ORDOÑEZ: Yeah. One reason is that Republicans in New Hampshire are generally more moderate. They're more traditional, fiscally conscious. But perhaps a bigger variable is the independent voters who in here can pick what party's primary they want to vote in, and they're expected to vote in the Republican primary because that's where the action is. Plus, it's the first-in-the-nation primary, and they really don't kid around about that in New Hampshire. Here's how the state's former attorney general, Tom Rath, explained it.

TOM RATH: We understand that our vote in this primary is probably our most significant political possession, and we take our role very, very seriously.

ORDOÑEZ: Now, Haley's trailing Trump by over 10 points in the polls. But again, it's really hard to predict how many of those independent voters will show up on Tuesday.

SIMON: And what about Ron DeSantis 'cause he actually bested Haley by a couple of points in Iowa?

ORDOÑEZ: He did, but he's just not much of a factor in New Hampshire. DeSantis invested so much of his energy and his money in Iowa but didn't pay much attention to the Granite State. I mean, he's not even in the state this weekend. He's instead making appearances across South Carolina, and he's polling in the single digits, while Haley - she's kind of bet it all on New Hampshire and is polling around 30%. This is really a two-person race.

SIMON: Nikki Haley has been pointedly sharper talking about Donald Trump. She had been reluctant to do that for much of the campaign.

ORDOÑEZ: Yeah, I mean, her campaign is on the line here, and she kind of has to turn up the heat. Now, I wouldn't say it's been red hot, but her attacks have been stronger, you know, saying Trump's throwing a temper tantrum, that he's lying about her supporters. You know, this is the best chance for Haley to stop his campaign from running away with the nomination. The next two states are South Carolina and Nevada, where there are more Trump-style voters. So if someone's going to rise from Trump's shadow, it really, really has to be here.

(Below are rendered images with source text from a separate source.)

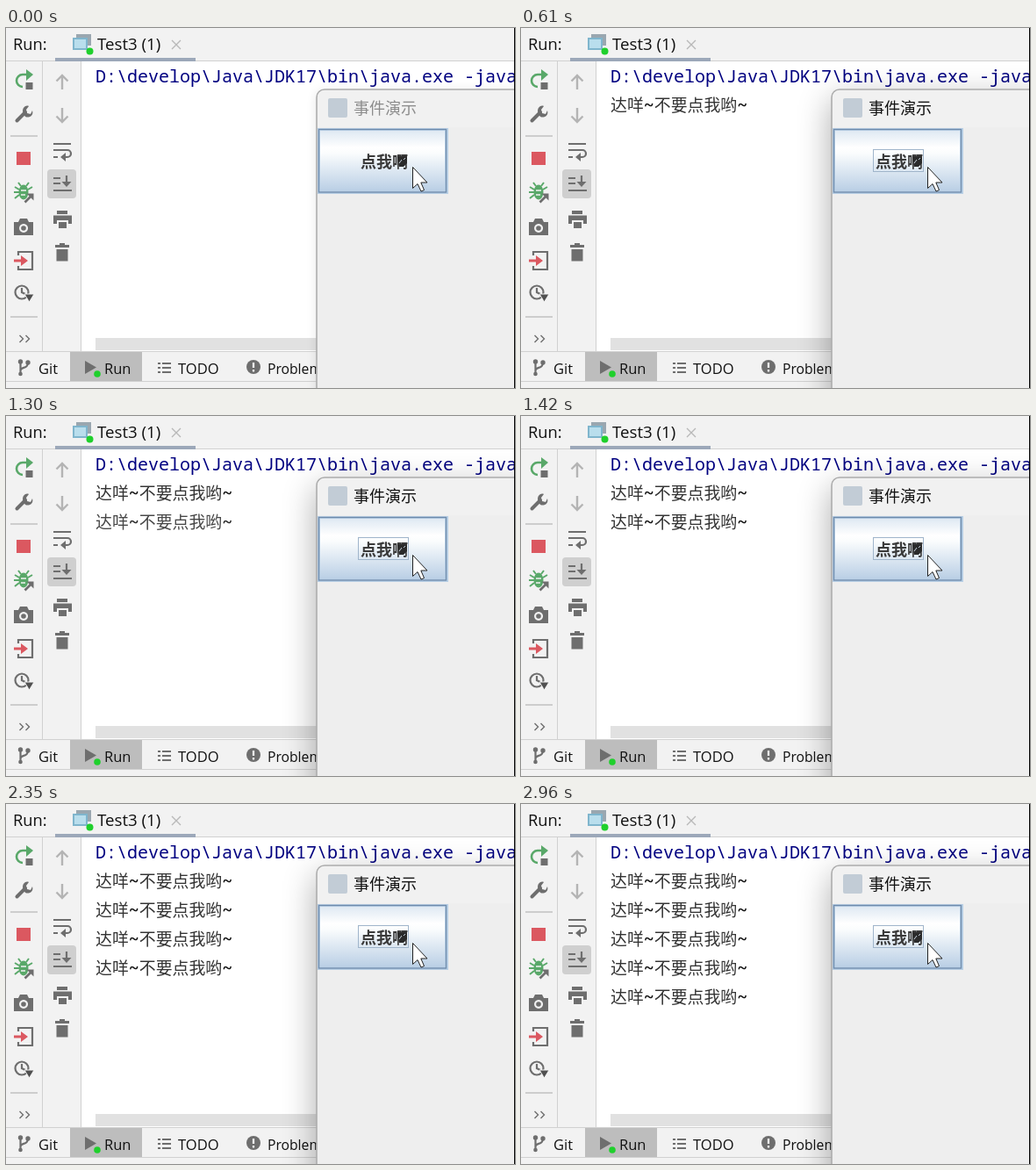
These frames come from a looping animation (580 px wide and 410 px high, 3 s). An HTML page:

```html
<!DOCTYPE html>
<html lang="zh-CN">
<head>
<meta charset="utf-8">
<title>Button event demo</title>
<style>
  html, body { margin: 0; width: 100%; height: 100%; overflow: hidden; background: #f2f2f2; }
  svg { display: block; }
  text { white-space: pre; }
  .ui { font-family: "Open Sans", "Noto Sans", sans-serif; fill: #111; }
  .mono { font-family: "Noto Sans Mono", "DejaVu Sans Mono", monospace; font-size: 20px; }
  .tilde { font-weight: 700; fill: #111; }
  .cjk { font-family: "Noto Sans CJK SC", "Noto Sans CJK", sans-serif; }
  .line { fill: none; stroke: #6e6e6e; stroke-width: 2.2; }
  .thin { stroke-width: 1.4; }
  .gray { fill: #6e6e6e; }
  .green { fill: #59a869; }
  .rule { fill: none; stroke: #d1d1d1; }
</style>
</head>
<body>
<svg width="580" height="410" viewBox="0 0 580 410">
  <defs>
    <linearGradient id="metal" x2="0" y2="1">
      <stop offset="0" stop-color="#dfe9f3"/>
      <stop offset=".28" stop-color="#fff"/>
      <stop offset=".38" stop-color="#fafcfd"/>
      <stop offset="1" stop-color="#bacfe5"/>
    </linearGradient>
    <filter id="soft" x="-40%" y="-40%" width="180%" height="180%"><feGaussianBlur stdDeviation="7"/></filter>
    <filter id="wide" x="-40%" y="-40%" width="180%" height="180%"><feGaussianBlur stdDeviation="19"/></filter>
  </defs>

  <!-- IDE panels -->
  <rect width="580" height="410" fill="#f2f2f2"/>
  <rect x="86" y="38" width="494" height="330" fill="#fff"/>
  <rect x="102" y="353" width="478" height="14" fill="#e1e1e1"/>
  <rect x="73" y="369" width="82" height="33" fill="#bdbdbd"/>
  <path class="rule" d="M0 37.5H580M0 368.5H580M0 402.5H580M41.5 38V368M85.5 38V368"/>
  <path d="M5 123H36M5 329H36" stroke="#cdcdcd" stroke-width="2"/>

  <!-- Run tab -->
  <rect x="56" y="34" width="160" height="4" fill="#9ca8b9"/>
  <text class="ui" x="8" y="25" font-size="18.3">Run:</text>
  <text class="ui" x="104" y="25" font-size="18.7">Test3 (1)</text>
  <path d="M189 14l10 10M199 14l-10 10" stroke="#b8b8b8" stroke-width="1.4"/>
  <path d="M80 7H97V20H93V11H80Z" fill="#9aa7b0"/>
  <rect x="77" y="12" width="15" height="12" fill="#b9deed" stroke="#7fb5cd" stroke-width="2"/>
  <circle cx="95.5" cy="26.5" r="4" fill="#1fd02c"/>

  <!-- first tool column -->
  <path d="M24 53H19a7 7 0 0 0 0 14" fill="none" stroke="#59a869" stroke-width="2.6"/>
  <path class="green" d="M23 47l8 6-8 7z"/>
  <rect class="gray" x="22.500" y="62" width="8" height="8"/>
  <path d="M12.500 105.500L22 96" stroke="#6e6e6e" stroke-width="4" stroke-linecap="round"/>
  <path class="gray" d="M20 98c-3-6 2-11 6-9l-3 4 1 4 4 1 2-4c2 6-4 9-8 7z"/>
  <rect x="12" y="141" width="16" height="15" fill="#db5860"/>
  <path d="M10 181l5 3M9 187h6M10 194l5-4M14 176l3 4M26 176l-3 4M30 181l-5 3" stroke="#59a869" stroke-width="2"/>
  <ellipse class="green" cx="20" cy="187" rx="5.500" ry="8.500"/>
  <path d="M17 185h6M17 190h5" stroke="#f2f2f2" stroke-width="1.500"/>
  <path d="M21.500 198.500l8-8" stroke="#6e6e6e" stroke-width="2.600"/>
  <path class="gray" d="M23.500 188.500h8v8z"/>
  <path class="gray" fill-rule="evenodd" d="M9 221h5l2-4h8l2 4h5v15H9zM20 223a5 5 0 1 0 .1 0z"/>
  <circle class="gray" cx="20" cy="228" r="2.800"/>
  <path class="line" d="M14 259V255H30V275H14V271"/>
  <path d="M9 263.500h8v-4.500l8 6-8 6v-4.500H9z" fill="#db5860"/>
  <circle class="line" cx="18" cy="301" r="7.500"/>
  <path class="line" d="M18 296v5l4 2"/>
  <path d="M21 303h11l-5.500 9z" fill="#505050" stroke="#f2f2f2"/>
  <path class="line thin" d="M15.500 350l4 4-4 4M22.500 350l4 4-4 4"/>

  <!-- second tool column -->
  <path id="arrow" d="M64 70V54M57.500 60.500L64 54l6.500 6.500" fill="none" stroke="#b4b4b4" stroke-width="2.400"/>
  <use href="#arrow" transform="matrix(1 0 0 -1 0 161)"/>
  <path class="line" d="M54 132H74M54 139H70a4 4 0 0 1 0 8H65M54 147H59"/>
  <path class="gray" d="M68 142v10l-6-5z"/>
  <rect x="47" y="161" width="33" height="33" rx="4" fill="#cfcfcf"/>
  <path class="line" d="M54 171H62M54 177H62M54 185H75M69 168V179"/>
  <path class="gray" d="M63.500 175h11l-5.500 6z"/>
  <path class="gray" d="M58 208H70V212H58zM54 213.500H75V223H71V219H58V223H54z"/>
  <rect class="gray" x="60" y="221" width="9" height="7"/>
  <path class="gray" d="M56 247h5v-2h6v2h5v3H56zM57.500 252h13v13.500h-13z"/>

  <!-- bottom bar -->
  <g class="ui" font-size="16.500">
    <text x="37" y="394">Git</text>
    <text x="112" y="394">Run</text>
    <text x="196" y="394">TODO</text>
    <text x="298" y="394" font-size="15.700">Problems</text>
  </g>
  <path class="line" d="M16.500 378V396M16.500 390C17 385 25 389 25 381"/>
  <g class="gray">
    <circle cx="16.500" cy="380" r="2.700"/><circle cx="25" cy="381" r="2.700"/><circle cx="16.500" cy="394" r="2.300"/>
    <path d="M90 379l13 7.500-13 7.500z"/>
    <circle cx="282" cy="386" r="8"/>
  </g>
  <circle cx="104" cy="394" r="3.800" fill="#1fd02c"/>
  <path class="line" d="M173 382h3M178 382h10M173 387h3M178 387h10M173 392h3M178 392h10"/>
  <path d="M282 381v6M282 389v2.500" stroke="#fff" stroke-width="2.200"/>

  <!-- console -->
  <text class="mono" x="102" y="62" fill="#000080">D:\develop\Java\JDK17\bin\java.exe -java</text>
  <g id="output" fill="#333"></g>

  <!-- Swing window -->
  <rect id="restShadow" x="356" y="74" width="260" height="400" filter="url(#soft)" opacity=".16"/>
  <rect id="focusShadow" x="354" y="82" width="260" height="400" filter="url(#wide)" opacity=".34"/>
  <rect x="354" y="70" width="250" height="360" rx="9" fill="#eee" stroke="#adadad" stroke-width="1.600"/>
  <path d="M355 113V79a8 8 0 0 1 8-8H580V113z" fill="#f1f1f1"/>
  <rect x="367" y="80" width="22" height="22" rx="2" fill="#c2ccd6"/>
  <text id="title" class="cjk" x="396" y="98" font-size="18">事件演示</text>

  <g id="raised">
    <rect x="355" y="114" width="149" height="75" fill="#b8cfe5"/>
    <rect x="356.500" y="115.500" width="145" height="71.500" fill="#b8cfe5" stroke="#6f8bab" stroke-width="1.300"/>
    <rect x="358" y="117" width="142" height="68.500" fill="url(#metal)"/>
  </g>
  <rect id="sunken" x="356" y="115" width="147" height="73" fill="#b8cde3" stroke="#758ca6" stroke-width="2"/>
  <rect id="focusRing" x="401.500" y="138.500" width="57" height="25" fill="none" stroke="#a0b5cb"/>
  <text class="cjk" x="404" y="159" font-size="18" font-weight="700" fill="#3a3a3a">点我啊</text>
  <path d="M446 146h11v8l-4 4h-5z" fill="#2b2b2b"/>
  <path d="M448 154l3-4M453 150l2-2" stroke="#c8d3df"/>
  <path d="M463.500 158.500v24l5.500-5 4 8.500 3.500-1.500-3.700-8.500h7.200z" fill="#fff" stroke="#222"/>
  <path d="M579.500 0V410" stroke="#000"/>
</svg>

<script>
const LOOP = 3000, HOLD = 120;
const clicks = [
  { press: 240, print: 530 },
  { press: 930, print: 1260 },
  { press: 1460, print: 1620 },
  { press: 1910, print: 2270 },
  { press: 2590, print: 2880 }
];
const byId = id => document.getElementById(id);
const show = (id, on) => byId(id).setAttribute("visibility", on ? "visible" : "hidden");

const tilde = '<tspan class="mono tilde">~</tspan>';
const han = text => `<tspan class="cjk" font-size="18.9" font-weight="300">${text}</tspan>`;
byId("output").innerHTML = clicks.map((_, i) =>
  `<text x="102" y="${95 + 33 * i}">${han("达咩")}${tilde}${han("不要点我哟")}${tilde}</text>`).join("");
const lines = [...byId("output").children];

// Each printed line settles in over three 40 ms steps.
const settle = age => age < 0 ? 0 : age < 40 ? .65 : age < 80 ? .9 : 1;

function draw(t) {
  const active = t >= clicks[0].press;
  const pressed = clicks.some(c => t >= c.press && t < c.press + HOLD);
  show("raised", !pressed);
  show("sunken", pressed);
  show("focusRing", active);
  show("restShadow", !active);
  show("focusShadow", active);
  byId("title").setAttribute("fill", active ? "#111" : "#8c8c8c");
  lines.forEach((line, i) => line.setAttribute("opacity", settle(t - clicks[i].print)));
}

const start = performance.now();
function tick() {
  draw((performance.now() - start) % LOOP);
  requestAnimationFrame(tick);
}
draw(0);
requestAnimationFrame(tick);
</script>
</body>
</html>
```
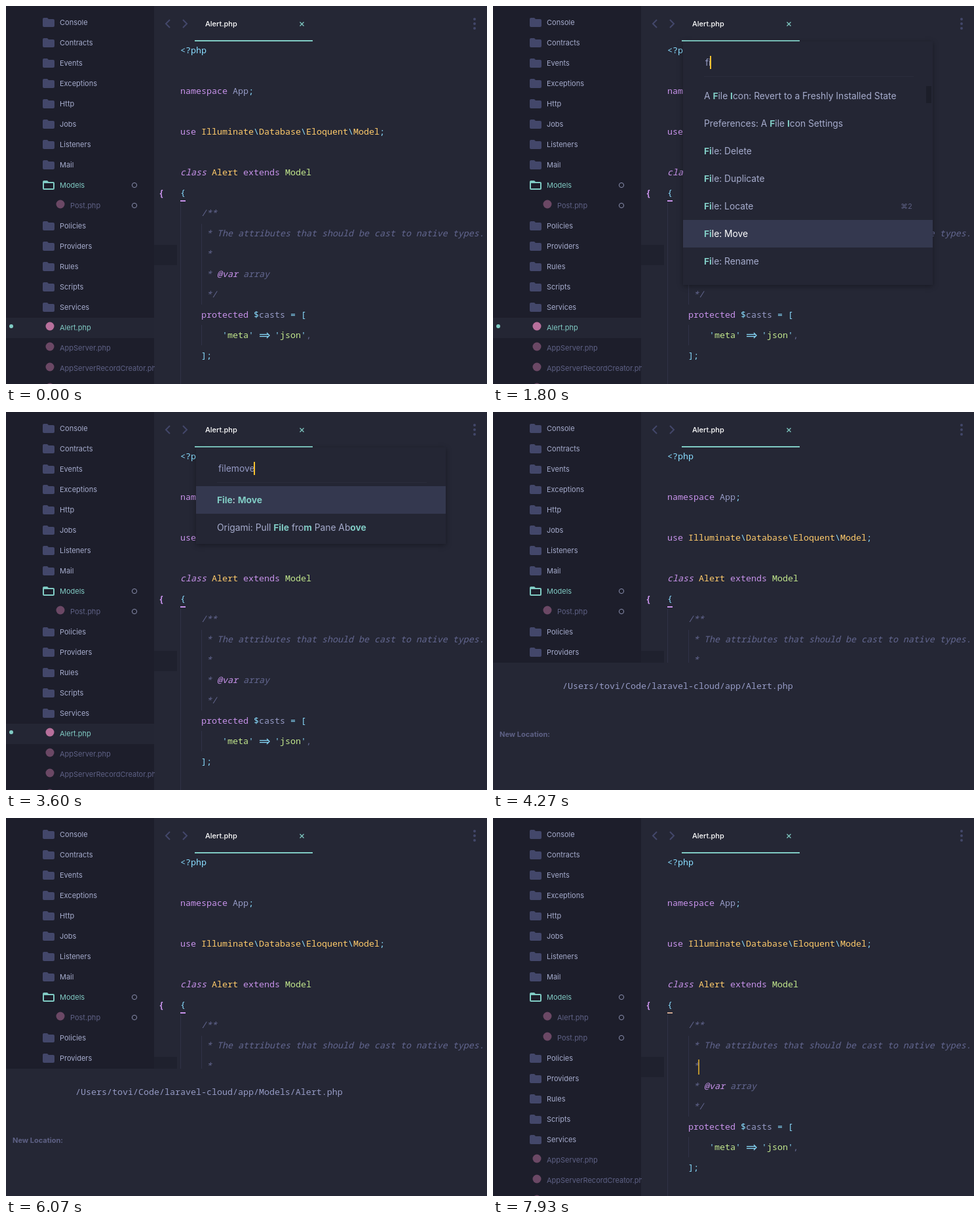
Write an HTML page with a canvas that moves like this. It is 734x576 px and loops after 8 s.

```html
<!DOCTYPE html>
<html lang="en">
<head>
<meta charset="utf-8">
<title>Moving a file in an editor</title>
<style>
  html, body { margin: 0; width: 100%; height: 100%; overflow: hidden; background: #252735; }
  canvas { display: block; }
</style>
</head>
<body>
<canvas id="stage" width="734" height="576"></canvas>
<script>
const ctx = document.getElementById('stage').getContext('2d');
const LOOP = 8000;
const ROW = 31;
const UI = 'Inter, sans-serif';
const PALETTE_FONT = '13.8px ' + UI;
const MONO = '13.333px "Noto Sans Mono", "DejaVu Sans Mono", monospace';
const C = {
  editor: '#252735', sidebar: '#1d1e2b', active: '#242634', selected: '#34384f',
  text: '#a6accd', plain: '#959ac4', dim: '#5e6185', comment: '#636790', faint: '#43476a',
  guide: '#303247', teal: '#80cbc4', cyan: '#89ddff', purple: '#c792ea', yellow: '#ffcb6b',
  green: '#c3e88d', caret: '#f8c12d', white: '#ffffff'
};

// When each step of the session happens, in ms.
const PALETTE_OPEN = 1250, PANEL_OPEN = 3750, MOVED = 7400;
const QUERY = 'filemove', QUERY_KEYS = [1600, 1720, 1880, 1980, 2080, 2170, 2270, 2400];
const FOLDER = 'Models/', FOLDER_KEYS = [4890, 4990, 5090, 5200, 5300, 5420, 5640];
const CARET_JUMPS = [4500, 4650];
const EDITOR_BLINK = 6480;

const COMMANDS = [
  'A File Icon: Revert to a Freshly Installed State',
  'Preferences: A File Icon Settings',
  'File: Delete', 'File: Duplicate', 'File: Locate', 'File: Move', 'File: Rename'
];
const MATCHES = ['File: Move', 'Origami: Pull File from Pane Above'];

const CODE = [
  [0, 0, ['<?php', C.cyan]],
  [2, 0, ['namespace ', C.purple], ['App', C.plain], [';', C.cyan]],
  [4, 0, ['use ', C.purple], ['Illuminate', C.yellow], ['\\', C.cyan], ['Database', C.yellow],
    ['\\', C.cyan], ['Eloquent', C.yellow], ['\\', C.cyan], ['Model', C.yellow], [';', C.cyan]],
  [6, 0, ['class ', C.purple, 'italic'], ['Alert ', C.yellow], ['extends ', C.purple], ['Model', C.green]],
  [7, 0, ['{', C.cyan]],
  [8, 4, ['/**', C.comment, 'italic']],
  [9, 5, ['* The attributes that should be cast to native types.', C.comment, 'italic']],
  [10, 5, ['*', C.comment, 'italic']],
  [11, 5, ['* ', C.comment, 'italic'], ['@var ', C.purple, 'italic'], ['array', C.comment, 'italic']],
  [12, 5, ['*/', C.comment, 'italic']],
  [13, 4, ['protected ', C.purple], ['$', C.cyan], ['casts ', C.plain], ['= [', C.cyan]],
  [14, 8, ["'", C.cyan], ['meta', C.green], ["'    '", C.cyan], ['json', C.green], ["'", C.cyan], [',', C.comment]],
  [15, 4, ['];', C.cyan]]
];

const keysPressed = (times, t) => times.filter(time => t >= time).length;

function rect(x, y, w, h, color) {
  ctx.fillStyle = color;
  ctx.fillRect(x, y, w, h);
}

function disc(x, y, r, color) {
  ctx.fillStyle = color;
  ctx.beginPath();
  ctx.arc(x, y, r, 0, 7);
  ctx.fill();
}

function line(color, width, ...points) {
  ctx.strokeStyle = color;
  ctx.lineWidth = width;
  ctx.beginPath();
  points.forEach(([x, y]) => ctx.lineTo(x, y));
  ctx.stroke();
}

// Writes one piece of text and returns where it ends.
function write(text, x, y, font, color) {
  ctx.font = font;
  ctx.fillStyle = color;
  ctx.fillText(text, x, y);
  return x + ctx.measureText(text).width;
}

function clipped(x, y, w, h, draw) {
  ctx.save();
  ctx.beginPath();
  ctx.rect(x, y, w, h);
  ctx.clip();
  draw();
  ctx.restore();
}

// The caret fades in and out, starting solid at the last key press.
function caret(x, y, h, t, lastKey) {
  const phase = Math.cos((t - lastKey) / 1200 * 2 * Math.PI);
  ctx.globalAlpha = Math.max(0, Math.min(1, 0.5 + 0.8 * phase));
  rect(x, y, 2, h, C.caret);
  ctx.globalAlpha = 1;
}

function folder(y, open) {
  const outline = new Path2D(`M58 ${y - 7}h5l2 2h7q2 0 2 2v8q0 2-2 2h-14q-2 0-2-2v-10q0-2 2-2z`);
  ctx.fillStyle = open ? C.teal : C.faint;
  ctx.fill(outline);
  if (open) rect(58, y - 3, 14, 8, C.sidebar);
}

function treeRow(name, y, { nested, active, open } = {}) {
  const isFile = name.endsWith('.php');
  if (active) {
    rect(0, y - 15, 226, ROW, C.active);
    disc(8, y - 2, 3, C.teal);
  }
  if (isFile) disc(nested ? 83 : 67, y - 2, 6.5, active ? '#b8709c' : '#6b4865');
  else folder(y, open);
  const color = active || open ? C.teal : isFile ? C.dim : C.text;
  write(name, nested ? 98 : 82, y + 4, '11px ' + UI, color);
  if (nested || open) {
    ctx.strokeStyle = '#8b90b0';
    ctx.lineWidth = 1;
    ctx.beginPath();
    ctx.arc(196, y, 3.6, 0, 7);
    ctx.stroke();
  }
}

function sidebar(moved) {
  rect(0, 0, 226, 576, C.sidebar);
  const rows = ['Console', 'Contracts', 'Events', 'Exceptions', 'Http', 'Jobs', 'Listeners', 'Mail']
    .map(name => [name]);
  rows.push(['Models', { open: true }]);
  if (moved) rows.push(['Alert.php', { nested: true }]);
  rows.push(['Post.php', { nested: true }]);
  ['Policies', 'Providers', 'Rules', 'Scripts', 'Services'].forEach(name => rows.push([name]));
  if (!moved) rows.push(['Alert.php', { active: true }]);
  rows.push(['AppServer.php'], ['AppServerRecordCreator.php'], ['AppServerTask.php']);
  clipped(0, 0, 227, 576, () => rows.forEach(([name, state], i) => treeRow(name, 25 + ROW * i, state)));
}

function tabBar() {
  line(C.faint, 2, [250, 21], [244, 27], [250, 33]);
  line(C.faint, 2, [270, 21], [276, 27], [270, 33]);
  write('Alert.php', 304, 31, '500 11px ' + UI, C.white);
  line(C.teal, 1.2, [448.5, 24.5], [454.5, 30.5]);
  line(C.teal, 1.2, [454.5, 24.5], [448.5, 30.5]);
  rect(288, 52, 180, 2, C.teal);
  [20, 27, 34].forEach(y => disc(715, y, 2, C.faint));
}

function editor(moved) {
  rect(226, 364, 35, ROW, '#1f212e');
  rect(266, 300, 1, 276, C.guide);
  rect(298, 332, 1, 123, C.guide);
  rect(298, 486, 1, 31, C.guide);
  write('{', 233, 290, 'bold ' + MONO, C.purple);
  for (const [row, indent, ...parts] of CODE) {
    let x = 266 + 8 * indent;
    for (const [text, color, style = 'normal'] of parts) {
      x = write(text, x, 72 + ROW * row, `${style} 500 ${MONO}`, color);
    }
  }
  rect(266, 296, 8, 2, moved ? '#cba48d' : C.purple);
  line(C.cyan, 1.3, [387, 500.5], [400, 500.5]);
  line(C.cyan, 1.3, [387, 503.5], [400, 503.5]);
  line(C.cyan, 1.3, [398, 498], [402, 502], [398, 506]);
}

// Indices of the letters in a command that match the query.
function matched(label, query) {
  const start = label.indexOf('File');
  if (query === 'fi' && label.includes('File Icon')) return [start, start + 5];
  const hits = [];
  let at = start - 1;
  for (const letter of query) hits.push(at = label.toLowerCase().indexOf(letter, at + 1));
  return hits;
}

function commandRow(label, top, query, selected) {
  if (selected) rect(290, top, 381, 42, C.selected);
  const hits = matched(label, query);
  let x = 322;
  for (let i = 0; i < label.length;) {
    const hit = hits.includes(i);
    let end = i + 1;
    while (end < label.length && hits.includes(end) === hit) end++;
    x = write(label.slice(i, end), x, top + 26, `${hit ? 700 : 400} ${PALETTE_FONT}`,
      hit ? C.teal : selected ? C.white : C.text);
    i = end;
  }
  if (label === 'File: Locate') write('⌘2', 622, top + 25, '11px ' + UI, C.dim);
}

function palette(t) {
  const typed = keysPressed(QUERY_KEYS, t);
  const query = QUERY.slice(0, typed);
  const narrowed = typed > 4;
  const labels = narrowed ? MATCHES : COMMANDS;
  const top = narrowed ? 113 : 116;
  ctx.save();
  ctx.shadowColor = 'rgba(0,0,0,.35)';
  ctx.shadowBlur = 8;
  ctx.shadowOffsetY = 2;
  rect(290, 54, 381, narrowed ? 147 : 371, C.active);
  ctx.restore();
  rect(322, 107, 320, 1, '#2a2c3b');
  const end = write(query, 324, 91, PALETTE_FONT, C.plain);
  caret(Math.round(end) - 1, 76, 20, t, QUERY_KEYS[typed - 1] ?? PALETTE_OPEN);
  labels.forEach((label, i) =>
    commandRow(label, top + 42 * i, query, label === 'File: Move'));
  if (!narrowed) rect(661, 122, 8, 26, '#1c1e29');
}

function locationPanel(t) {
  const base = '/Users/tovi/Code/laravel-cloud/app/';
  const typed = keysPressed(FOLDER_KEYS, t);
  const jumps = keysPressed(CARET_JUMPS, t);
  const column = base.length + typed + [9, 6, 0][jumps];
  const lastKey = FOLDER_KEYS[typed - 1] ?? CARET_JUMPS[jumps - 1] ?? PANEL_OPEN;
  rect(0, 382, 734, 194, C.editor);
  write(base + FOLDER.slice(0, typed) + 'Alert.php', 106, 422, '500 ' + MONO, C.plain);
  caret(105 + 8 * column, 408, 23, t, lastKey);
  write('New Location:', 10, 495, 'bold 11px ' + UI, C.dim);
}

function draw(t) {
  const moved = t >= MOVED;
  rect(0, 0, 734, 576, C.editor);
  sidebar(moved);
  tabBar();
  editor(moved);
  if (t < PALETTE_OPEN || moved) caret(313, 368, 23, t, EDITOR_BLINK);
  else if (t < PANEL_OPEN) palette(t);
  else locationPanel(t);
}

const started = performance.now();
function frame() {
  draw((performance.now() - started) % LOOP);
  requestAnimationFrame(frame);
}
frame();
</script>
</body>
</html>
```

SIMON: NPR's Franco Ordoñez, thanks so much.

ORDOÑEZ: Thanks, Scott. Transcript provided by NPR, Copyright NPR.

NPR transcripts are created on a rush deadline by an NPR contractor. This text may not be in its final form and may be updated or revised in the future. Accuracy and availability may vary. The authoritative record of NPR’s programming is the audio record.

Scott Simon is one of America's most admired writers and broadcasters. He is the host of Weekend Edition Saturday and is one of the hosts of NPR's morning news podcast Up First. He has reported from all fifty states, five continents, and ten wars, from El Salvador to Sarajevo to Afghanistan and Iraq. His books have chronicled character and characters, in war and peace, sports and art, tragedy and comedy.
Franco Ordoñez is a White House Correspondent for NPR's Washington Desk. Before he came to NPR in 2019, Ordoñez covered the White House for McClatchy. He has also written about diplomatic affairs, foreign policy and immigration, and has been a correspondent in Cuba, Colombia, Mexico and Haiti.